Photos of the immediate aftermath of the incident from a helicopter show 3 predominantly neon yellow cars, and 2 vans of the same colouring, parked up at the junction end of Artillery Place. Obviously ambulance vehicles, all were allocated for possible casualties of an open air shootout between police and a couple of men sharing one gun between them – or for initial reports of a solitary single man who had been attacked? We can’t really say, because we don’t know what is standard procedure as such, that the ambulance crews looked like they knew to expect an outcome whereby they had to turn out as if they were responding to a major incident. This could be something, it could be nothing – it requires further information which is not at hand. In any case, as it turned out, nobody needed a fleet of medics.
So we cannot be certain that Lee Rigby’s body was given any cursory examination by any adequately trained individual. In fact, immediately after the police deal with the two perpetrators, and before the paramedics turn up, the body is surrounded by a number of people – people who are on the face of it civilians, and people who we know are police – either way, none are seen examining the body, and it should perhaps be the first thing for those people to have done.

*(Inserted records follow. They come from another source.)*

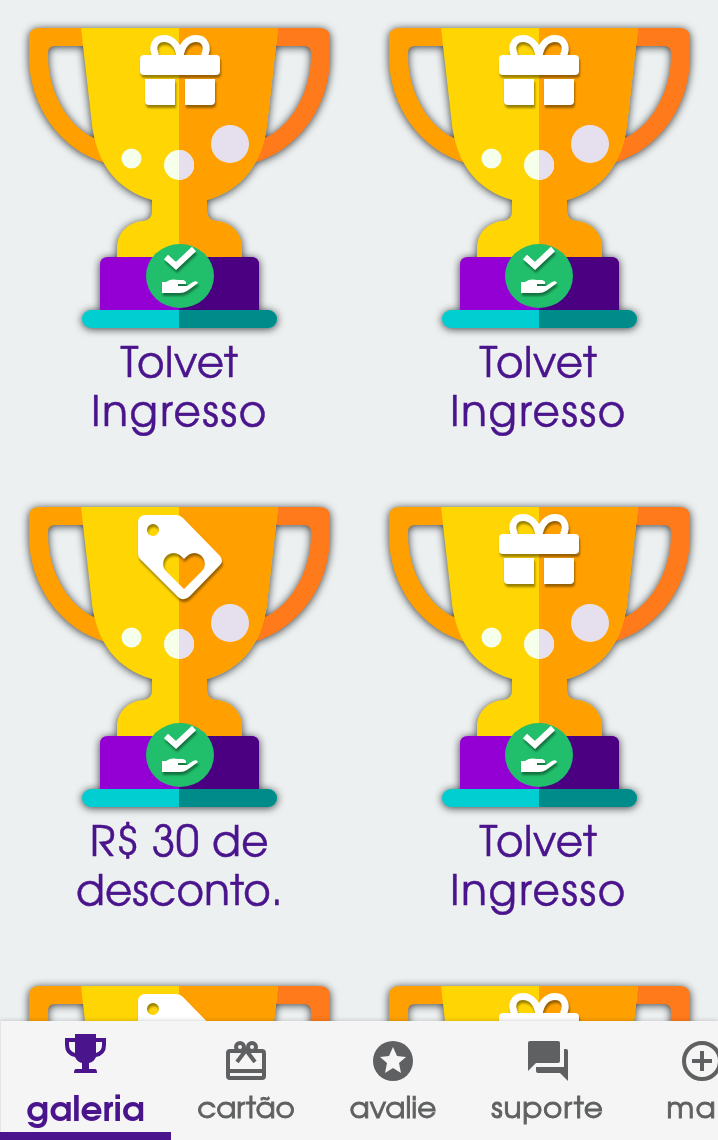
<!DOCTYPE html>
<html lang="pt-BR">
<head>
<meta charset="utf-8">
<title>Galeria de prêmios</title>
<style>
:root {
  --page: #ecf0f1;
  --bar: #f5f5f5;
  --brand: #4a148c;
  --muted: #5f6061;
  --gold: #ffd504;
  --amber: #ffa000;
  --orange: #ff7a1a;
  --violet: #9400d3;
  --indigo: #4b0082;
  --cyan: #00ced1;
  --teal: #008b8b;
  --green: #21bf6b;
  --bubble: #e6e0ee;
  --bubble-light: #f5ffea;
}
* { box-sizing: border-box; margin: 0; padding: 0; }
html, body { width: 718px; height: 1140px; overflow: hidden; }
body {
  position: relative;
  background: var(--page);
  color: var(--brand);
  font-family: "TeX Gyre Adventor", "Poppins", sans-serif;
}
.symbols { position: absolute; width: 0; height: 0; }

.gallery {
  display: grid;
  grid-template-columns: 359px 359px;
  grid-auto-rows: 479px;
  height: 1140px;
  overflow: hidden;
}
.prize { text-align: center; }
.prize svg { display: block; width: 359px; height: 336px; overflow: visible; }
.prize-name { font-size: 42px; font-weight: 400; -webkit-text-stroke: .5px currentColor; }
.line, .label { display: block; line-height: 0; white-space: nowrap; }
.line::before, .label::before { content: ""; display: inline-block; height: 49px; }
.line:first-child::before { height: 41px; }
.partner { letter-spacing: .6px; }
.entry { letter-spacing: 1.8px; }
.amount { letter-spacing: .6px; }
.discount { letter-spacing: .2px; }

.trophy { filter: drop-shadow(0 1px 4px rgba(0, 0, 0, .75)); }
.emblem { filter: drop-shadow(1px 3px 1px rgba(0, 0, 0, .4)); }

.tabs {
  position: absolute;
  left: 0;
  top: 1021px;
  width: 718px;
  height: 119px;
  display: grid;
  grid-template-columns: 171px 150px 144px 165px 144px;
  overflow: hidden;
  background: var(--bar);
  box-shadow: 0 -1px 4px rgba(0, 0, 0, .15), inset 1px 0 #e4e4e4;
}
.tab {
  height: 119px;
  padding-top: 18px;
  color: var(--muted);
  text-align: center;
  text-decoration: none;
}
.tab svg { display: block; width: 44px; height: 44px; margin: 0 auto; }
.label { font-size: 29.5px; -webkit-text-stroke: .9px currentColor; }
.label::before { height: 35px; }
.wide { letter-spacing: .8px; }
.wider { letter-spacing: 1.5px; }
.tab.active { padding-top: 11px; color: var(--brand); border-bottom: 8px solid var(--brand); }
.active .label { font-size: 34.5px; font-weight: 700; -webkit-text-stroke: 0; }
.active .label::before { height: 45px; }
</style>
</head>
<body>
<svg class="symbols" aria-hidden="true">
  <defs>
    <clipPath id="right-half"><rect x="179" y="0" width="180" height="340"/></clipPath>
    <path id="handle" d="M90 28H39Q29 28 29 38V56C29 108 62 151 106 163L96 139C68 127 48 92 48 56V53Q48 46 55 46H90Z"/>
    <path id="cup" d="M81 28H278L267 125C262 164 242 190 207 200V211Q207 220 216 221C232 222 242 234 242 248V260H117V248C117 234 127 222 143 221Q152 220 152 211V200C117 190 97 164 92 125Z"/>
    <path id="plinth" d="M100 312V265Q100 257 108 257H251Q259 257 259 265V312Z"/>
    <rect id="foot" x="82" y="310" width="195" height="18" rx="9"/>
    <circle id="middle-bubble" cx="179" cy="165" r="15"/>
    <g id="trophy">
      <g class="trophy">
        <use href="#handle" fill="var(--amber)"/>
        <use href="#handle" fill="var(--orange)" transform="matrix(-1 0 0 1 359 0)"/>
        <use href="#cup" fill="var(--gold)"/>
        <use href="#plinth" fill="var(--violet)"/>
        <use href="#foot" fill="var(--cyan)"/>
        <g clip-path="url(#right-half)">
          <use href="#cup" fill="var(--amber)"/>
          <use href="#plinth" fill="var(--indigo)"/>
          <use href="#foot" fill="var(--teal)"/>
        </g>
      </g>
      <circle cx="131.5" cy="158.5" r="10" fill="var(--bubble-light)"/>
      <use href="#middle-bubble" fill="var(--bubble-light)"/>
      <use href="#middle-bubble" fill="var(--bubble)" clip-path="url(#right-half)"/>
      <circle cx="230" cy="144" r="19" fill="var(--bubble)"/>
    </g>
    <g id="redeemed">
      <ellipse cx="180" cy="276" rx="34" ry="32" fill="var(--green)"/>
      <g class="emblem" fill="#fff">
        <path d="M166 257L176 266L194 249" fill="none" stroke="#fff" stroke-width="6"/>
        <path d="M162 282H166C170 279 174 279 178 280H183Q187 281 186 284H178V286H187L193 282Q197 280 198 283L187 291Q184 293 180 293H162Z"/>
      </g>
    </g>
    <g id="gift" class="emblem" fill="#fff">
      <path d="M180 56C178 45 172 38.5 164 38.5C155 38.5 151 47 156 56M180 56C182 45 188 38.5 196 38.5C205 38.5 209 47 204 56" fill="none" stroke="#fff" stroke-width="7"/>
      <rect x="140" y="55" width="80" height="20" rx="4"/>
      <path d="M145 79H175V105H149Q145 105 145 101Z"/>
      <path d="M185 79H215V101Q215 105 211 105H185Z"/>
    </g>
    <path id="tag" class="emblem" fill="#fff" fill-rule="evenodd" d="M146 36H176Q180 36 183 39L220 77Q224 82 220 86L190 117Q184 123 178 118L140 80Q138 78 138 74V44Q138 36 146 36ZM147 51A6 6 0 1 0 159 51A6 6 0 1 0 147 51ZM184 110L166 92C160 86 164 74 174 74Q179 74 184 80Q189 74 194 74C204 74 208 86 202 92Z"/>
  </defs>
</svg>

<main class="gallery">
  <article class="prize">
    <svg viewBox="0 0 359 336" aria-hidden="true"><use href="#trophy"/><use href="#redeemed"/><use href="#gift"/></svg>
    <h2 class="prize-name"><span class="line partner">Tolvet</span><span class="line entry">Ingresso</span></h2>
  </article>
  <article class="prize">
    <svg viewBox="0 0 359 336" aria-hidden="true"><use href="#trophy" x="1"/><use href="#redeemed"/><use href="#gift"/></svg>
    <h2 class="prize-name"><span class="line partner">Tolvet</span><span class="line entry">Ingresso</span></h2>
  </article>
  <article class="prize">
    <svg viewBox="0 0 359 336" aria-hidden="true"><use href="#trophy"/><use href="#redeemed"/><use href="#tag"/></svg>
    <h2 class="prize-name"><span class="line amount">R$ 30 de</span><span class="line discount">desconto.</span></h2>
  </article>
  <article class="prize">
    <svg viewBox="0 0 359 336" aria-hidden="true"><use href="#trophy" x="1"/><use href="#redeemed"/><use href="#gift"/></svg>
    <h2 class="prize-name"><span class="line partner">Tolvet</span><span class="line entry">Ingresso</span></h2>
  </article>
  <article class="prize">
    <svg viewBox="0 0 359 336" aria-hidden="true"><use href="#trophy"/><use href="#tag"/></svg>
  </article>
  <article class="prize">
    <svg viewBox="0 0 359 336" aria-hidden="true"><use href="#trophy" x="1"/><use href="#gift"/></svg>
  </article>
</main>

<nav class="tabs">
  <a class="tab active" href="#" aria-current="page">
    <svg viewBox="0 0 44 44" fill="currentColor" aria-hidden="true">
      <path fill-rule="evenodd" d="M11 2H32V6H42V13Q42 23 32 25Q30 30 25 31V37H31Q33 37 33 41H10Q10 37 12 37H18V31Q13 30 11 25Q1 23 1 13V6H11ZM11 10H5V13Q5 19 11 21ZM32 10V21Q38 19 38 13V10Z"/>
    </svg>
    <span class="label">galeria</span>
  </a>
  <a class="tab" href="#">
    <svg viewBox="0 0 44 44" fill="none" stroke="currentColor" stroke-width="4" aria-hidden="true">
      <rect x="4" y="12" width="36" height="27" rx="2"/>
      <path d="M4 32H40M13 23L22 11L31 23"/>
      <circle cx="16" cy="8" r="4"/>
      <circle cx="28" cy="8" r="4"/>
    </svg>
    <span class="label">cartão</span>
  </a>
  <a class="tab" href="#">
    <svg viewBox="0 0 44 44" aria-hidden="true">
      <circle cx="22" cy="22" r="20" fill="currentColor"/>
      <polygon fill="var(--bar)" points="22,8 26,17 35,18 28,24 30,34 22,29 14,34 16,24 9,18 18,17"/>
    </svg>
    <span class="label">avalie</span>
  </a>
  <a class="tab" href="#">
    <svg viewBox="0 0 44 44" fill="currentColor" aria-hidden="true">
      <path d="M4 2H32Q34 2 34 4V22Q34 24 32 24H10L2 32V4Q2 2 4 2Z"/>
      <path d="M38 10H40Q42 10 42 12V42L34 34H12Q10 34 10 32V28H38Z"/>
    </svg>
    <span class="label wide">suporte</span>
  </a>
  <a class="tab" href="#">
    <svg viewBox="0 0 44 44" fill="none" stroke="currentColor" stroke-width="4" aria-hidden="true">
      <circle cx="22" cy="22" r="18"/>
      <path d="M22 12V32M12 22H32"/>
    </svg>
    <span class="label wider">mais</span>
  </a>
</nav>
</body>
</html>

Later on, as revealed in a still that was published by the Scottish version of the Daily Mirror, Lee Rigby’s body was covered with a red blanket (see Fig.169). In this particular image, paramedics are nowhere to be seen. It seems as though Rigby was pronounced dead by Amanda Donnelly, and then that judgement informed everyone else’s actions so that at the end, the only thing to do was to treat him as if he were dead. This seems very strange.